Meanwhile, Panthers quarterback Tom Savage, a 23-year-old transfer who previously played at Rutgers and Arizona, threw for a career-high 424 yards and six touchdowns and earned Walter Camp national player of the week honors for his performance against the Blue Devils. So after not seeing much action last weekend against VMI, Virginia’s cornerbacks have spent the week dissecting Pittsburgh’s passing attack.
“You got out there playing blind playing against a quarterback that threw six touchdowns the week before, it can easily happen to you,” junior cornerback Demetrious Nicholson said. “We definitely have been making more plays on the ball as compared to previous years, but we also have a lot of teams to go in this offense and we have a lot of offenses that like to pass that we still have to go up against.”
Pittsburgh Coach Paul Chryst was Wisconsin’s offensive coordinator when the Badgers set school records with quarterback Russell Wilson in 2011, and he brings a more traditional game plan to the table than the spread offenses Virginia has seen over the first three games of the year.
But at its best, Chryst’s offenses can be devastating with a powerful rushing attack and well-timed play-action passes.
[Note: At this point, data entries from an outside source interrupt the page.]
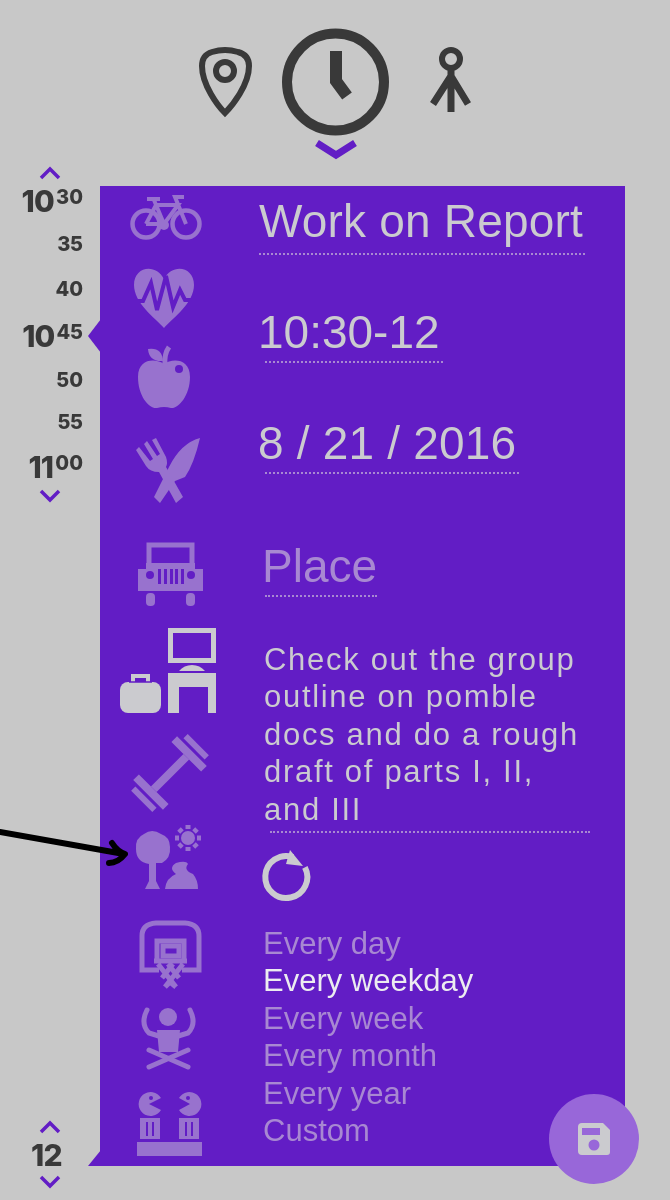
<!DOCTYPE html>
<html lang="en">
<head>
<meta charset="utf-8">
<title>Event editor</title>
<style>
:root{--page:#c8c8c8;--panel:#621dc5;--muted:#9872ce;--dim:#a888d2;--light:#cbcbcf;--bright:#ececf0;--ink:#393939;--save:#9867d9}
*{box-sizing:border-box;margin:0;padding:0}
html,body{width:670px;height:1200px;overflow:hidden}
body{position:relative;background:var(--page);font-family:"Liberation Sans",Arial,sans-serif}
svg{display:block}
.modes{height:186px}
.times{position:absolute;left:0;top:180px;width:86px;display:grid;grid-template-rows:42px 44px 45px 49px 40px 43px 47px;align-items:center;justify-items:end;list-style:none;padding-right:3px}
.times,.end-time{font:800 20px/1 Inter,sans-serif;color:var(--ink)}
.hour,.end-time{font-size:30px;letter-spacing:-.8px;white-space:nowrap}
.hour sup{font-size:20px;line-height:0;vertical-align:8px;letter-spacing:0;margin-left:2px}
.end-time{position:absolute;left:31px;top:1140px}
.panel{position:absolute;left:100px;top:186px;width:525px;height:980px;background:var(--panel);display:flex}
.activities{width:120px;margin-left:10px;flex:none;fill:var(--muted);stroke:var(--muted);stroke-width:0}
.activities .selected{fill:var(--light)}
.activities .line{fill:none;stroke-width:5}
.activities .cut{fill:var(--panel)}
.details{width:340px;margin-left:30px;padding-top:18px;color:var(--light)}
.field{border-bottom:2px dotted var(--dim);font-size:46px;line-height:34px;font-weight:400;white-space:nowrap;padding-bottom:12px}
.title{width:326px;margin-left:-1px;padding-bottom:15px;letter-spacing:.2px}
.time{margin:60px 0 0 5px;width:178px;text-indent:-7px}
.date{margin:63px 0 0 5px;width:254px;text-indent:-7px;letter-spacing:.2px}
.place{margin:75px 0 0 5px;width:112px;text-indent:-3px;color:var(--dim)}
.note{margin:43.5px 0 0 10px;width:320px;font-size:31px;line-height:37.5px;letter-spacing:1.7px;padding-bottom:3px}
.note p{margin-left:-6px}
.repeat-icon{margin-top:15px}
.repeat{margin:20.5px 0 0 3px;list-style:none;font-size:31px;line-height:37.5px;color:var(--dim)}
.repeat .chosen{color:var(--bright)}
.save{position:absolute;left:549px;top:1094px;width:90px;height:90px;border-radius:50%;background:var(--save)}
.pointers{position:absolute;left:0;top:0}
</style>
</head>
<body>
<header class="modes">
<svg width="670" height="186" viewBox="0 0 670 186" fill="none" stroke="#393939" stroke-width="6">
<g aria-label="Place"><path d="M225 113C218 106 202 85 202 66Q202 55 212 52Q225 48 238 52Q249 55 249 66C249 85 232 106 225 113Z"/><circle cx="225" cy="71" r="9"/></g>
<g aria-label="Time"><circle cx="335.5" cy="82" r="48.5" stroke-width="10"/><path d="M336 51V81L347 96" stroke-width="12"/></g>
<g aria-label="People"><circle cx="451" cy="59" r="9"/><path d="M451 68V112M451 76L433 104M451 76L468 104" stroke-width="7"/></g>
<path d="M317 143L336 155L355 143" stroke="#621dc5" stroke-width="7"/>
</svg>
</header>

<ul class="times">
<li class="hour">10<sup>30</sup></li>
<li>35</li>
<li>40</li>
<li class="hour">10<sup>45</sup></li>
<li>50</li>
<li>55</li>
<li class="hour">11<sup>00</sup></li>
</ul>
<p class="end-time">12</p>

<main class="panel">
<nav class="activities">
<svg width="120" height="68" viewBox="110 186 120 68" aria-label="Cycling">
<g class="line"><circle cx="146" cy="224" r="13.5" stroke-width="4.5"/><circle cx="186" cy="224" r="13.5" stroke-width="4.5"/><path d="M146 224L156 205H178L164 224H146M164 224L154 200M186 224L175 197H184M147 199H160" stroke-width="4"/></g><circle cx="164" cy="225" r="5"/>
</svg>
<svg width="120" height="84" viewBox="110 254 120 84" aria-label="Health">
<path d="M164 328C155 318 134 303 134 285C134 266 156 263 164 279C172 263 194 266 194 285C194 303 173 318 164 328Z"/><path d="M134 301H143L151 283L157 310L166 276L173 307L180 290L185 300H195" fill="none" stroke="#621dc5" stroke-width="4"/>
</svg>
<svg width="120" height="86" viewBox="110 338 120 86" aria-label="Food">
<path d="M164 364C172 358 190 358 190 377C190 396 178 409 171 408Q164 406 157 408C149 409 138 396 138 377C138 358 156 358 164 364Z"/><path d="M163 361Q149 362 148 349Q162 347 163 361Z"/><path class="line" d="M165 365Q164 354 169 347" stroke-width="4"/><circle class="cut" cx="179" cy="369" r="4"/>
</svg>
<svg width="120" height="98" viewBox="110 424 120 98" aria-label="Meals">
<path d="M200 438Q181 443 169 467L154 497L160 503L175 481L185 477Q194 464 200 438Z"/><path d="M136 450L139 447L150 461L153 459L144 444L147 441L157 456L160 454L152 440L156 438L166 457Q168 463 166 467L183 497L176 503L159 472Q150 472 146 466Z"/><path d="M162 465L172 485" stroke="#621dc5" stroke-width="0"/>
</svg>
<svg width="120" height="96" viewBox="110 522 120 96" aria-label="Driving">
<path class="line" d="M149 566V545H192V566"/><path d="M138 569H146V563H195V569H203V591H138Z"/><g class="cut"><circle cx="150" cy="575" r="4"/><circle cx="191" cy="575" r="4"/><path d="M158 569H161V584H158ZM164 569H167V584H164ZM170 569H173V584H170ZM175 569H178V584H175ZM181 569H184V584H181Z"/></g><rect x="146" y="593" width="9" height="13" rx="4"/><rect x="186" y="593" width="9" height="13" rx="4"/>
</svg>
<svg class="selected" width="120" height="108" viewBox="110 618 120 108" aria-label="Work">
<path fill-rule="evenodd" d="M168 628H216V663H168ZM173 633V658H211V633Z"/><path d="M179 671Q184 665 192 665Q200 665 205 671Z"/><path d="M168 673H216V713H208V687H179V713H168Z"/><rect x="120" y="682" width="41" height="31" rx="8"/><path d="M133 682V676H148V682" fill="none" stroke="#cbcbcf" stroke-width="4"/><path d="M129 682H152" stroke="#621dc5" stroke-width="1.5"/>
</svg>
<svg width="120" height="94" viewBox="110 726 120 94" aria-label="Gym">
<g transform="rotate(-45 170 773)"><rect x="147" y="769" width="46" height="8"/><rect x="139" y="752" width="8" height="42"/><rect x="193" y="752" width="8" height="42"/><rect x="130" y="758" width="6" height="30"/><rect x="204" y="758" width="6" height="30"/></g>
</svg>
<svg width="120" height="84" viewBox="110 820 120 84" aria-label="Outdoors">
<path d="M136 849Q135 838 144 834Q152 828 161 834Q170 837 170 847Q171 858 162 863H156V881L160 889H145L149 881V864Q136 862 136 849Z"/><path d="M165 889Q166 878 176 874Q168 868 176 863Q186 860 188 864Q183 870 193 874Q198 880 198 889Z"/><circle cx="188" cy="838" r="7"/><path class="line" d="M188 825V829M188 847V851M175 838H179M197 838H201M179 829L182 832M194 844L197 847M179 847L182 844M194 832L197 829" stroke-width="2.5"/>
</svg>
<svg width="120" height="96" viewBox="110 904 120 96" aria-label="Sports">
<path class="line" d="M159 970H142V936Q142 924 156 923H185Q199 924 199 936V970H182" stroke-width="8"/><path class="line" d="M157 960V941H184V960" stroke-width="4"/><rect x="163" y="946" width="16" height="10" class="line" stroke-width="3"/><path class="line" d="M154 961H187M158 964L176 987M183 964L165 987M168 964L179 978M173 964L162 978M165 987L170 982L176 987" stroke-width="2.5"/>
</svg>
<svg width="120" height="82" viewBox="110 1000 120 82" aria-label="Relaxing">
<circle cx="168" cy="1017" r="9"/><path class="line" d="M147 1010Q140 1024 149 1033L162 1037M190 1010Q197 1024 188 1033L175 1037" stroke-width="5" stroke-linecap="round"/><path d="M157 1030H180L178 1052H159Z"/><path class="line" d="M149 1050L188 1067M188 1050L149 1067" stroke-width="9" stroke-linecap="round"/>
</svg>
<svg width="120" height="84" viewBox="110 1082 120 84" aria-label="Social">
<path d="M149 1104L161 1098A12 12 0 1 0 161 1110Z"/><path d="M190 1104L179 1098A12 12 0 1 1 179 1110Z"/><circle class="cut" cx="151" cy="1098" r="2"/><circle class="cut" cx="188" cy="1098" r="2"/><path d="M140 1118H160V1139H140ZM179 1118H199V1139H179Z"/><path class="cut" d="M146 1122H154V1136H146ZM185 1122H193V1136H185Z"/><path d="M148 1122H152V1136H148ZM187 1122H191V1136H187Z"/><rect x="137" y="1142" width="65" height="14"/>
</svg>
</nav>

<section class="details">
<h1 class="field title">Work on Report</h1>
<p class="field time">10:30-12</p>
<p class="field date">8 / 21 / 2016</p>
<p class="field place">Place</p>
<div class="field note"><p>Check out the group<br>outline on pomble<br>docs and do a rough<br>draft of parts I, II,<br>and III</p></div>
<svg class="repeat-icon" width="56" height="56" viewBox="260 848 56 56" aria-label="Repeat"><path d="M302 863A21 21 0 1 1 288 856" fill="none" stroke="#cbcbcf" stroke-width="6" transform="rotate(14 286 877)"/><path d="M290 850L303 866L286 864Z" fill="#cbcbcf"/></svg>
<ul class="repeat">
<li>Every day</li>
<li class="chosen">Every weekday</li>
<li>Every week</li>
<li>Every month</li>
<li>Every year</li>
<li>Custom</li>
</ul>
</section>
</main>

<svg class="pointers" width="670" height="1200" viewBox="0 0 670 1200" aria-hidden="true">
<g fill="#621dc5"><polygon points="88,336 101,319 101,353"/><polygon points="88,1166 101,1150 101,1166"/></g>
<path d="M41 178L50 169L59 178M41 491L50 500L59 491M41 1132L50 1123L59 1132M41 1177L50 1186L59 1177" fill="none" stroke="#621dc5" stroke-width="3.5"/>
<path d="M0 832L124 854M112 843Q117 851 125 854Q118 863 109 863" fill="none" stroke="#000" stroke-width="6" stroke-linecap="round" stroke-linejoin="round"/>
</svg>

<a class="save" href="#" aria-label="Save"><svg width="90" height="90" viewBox="549 1094 90 90"><path d="M582 1123H603L610 1130V1152Q610 1155 607 1155H582Q578 1155 578 1151V1127Q578 1123 582 1123Z" fill="#cbcbcf"/><g fill="#9867d9"><rect x="582" y="1128" width="18" height="7"/><circle cx="594" cy="1145" r="5.5"/></g></svg></a>
</body>
</html>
Pittsburgh freshman tailback James Connor is averaging 6.7 yards per rush and gained 174 yards on the ground against the Blue Devils.
London would still like to see his defense create more turnovers and turn them into points to help an offense that has struggled to generate much in the way of explosive plays thus far. In Virginia’s win over BYU to start the year, the Cavaliers notched a safety, and an interception by safety Anthony Harris set up the game-winning score.
But as Nicholson noted, “the more we play, the more we learn about our defense,” because the Cavaliers are still only three games into Tenuta’s tenure at Virginia. Saturday’s game, though, is looking more and more like a mid-term exam.
“I feel like we’re a good defense. I still feel like we have things to work on, like any other team,” linebacker DaQuan Romero said. “It’s a big, big stage for us. It’s a stage for us to show our capabilities, and it’s a big stage for us to just show everybody what we’ve got.”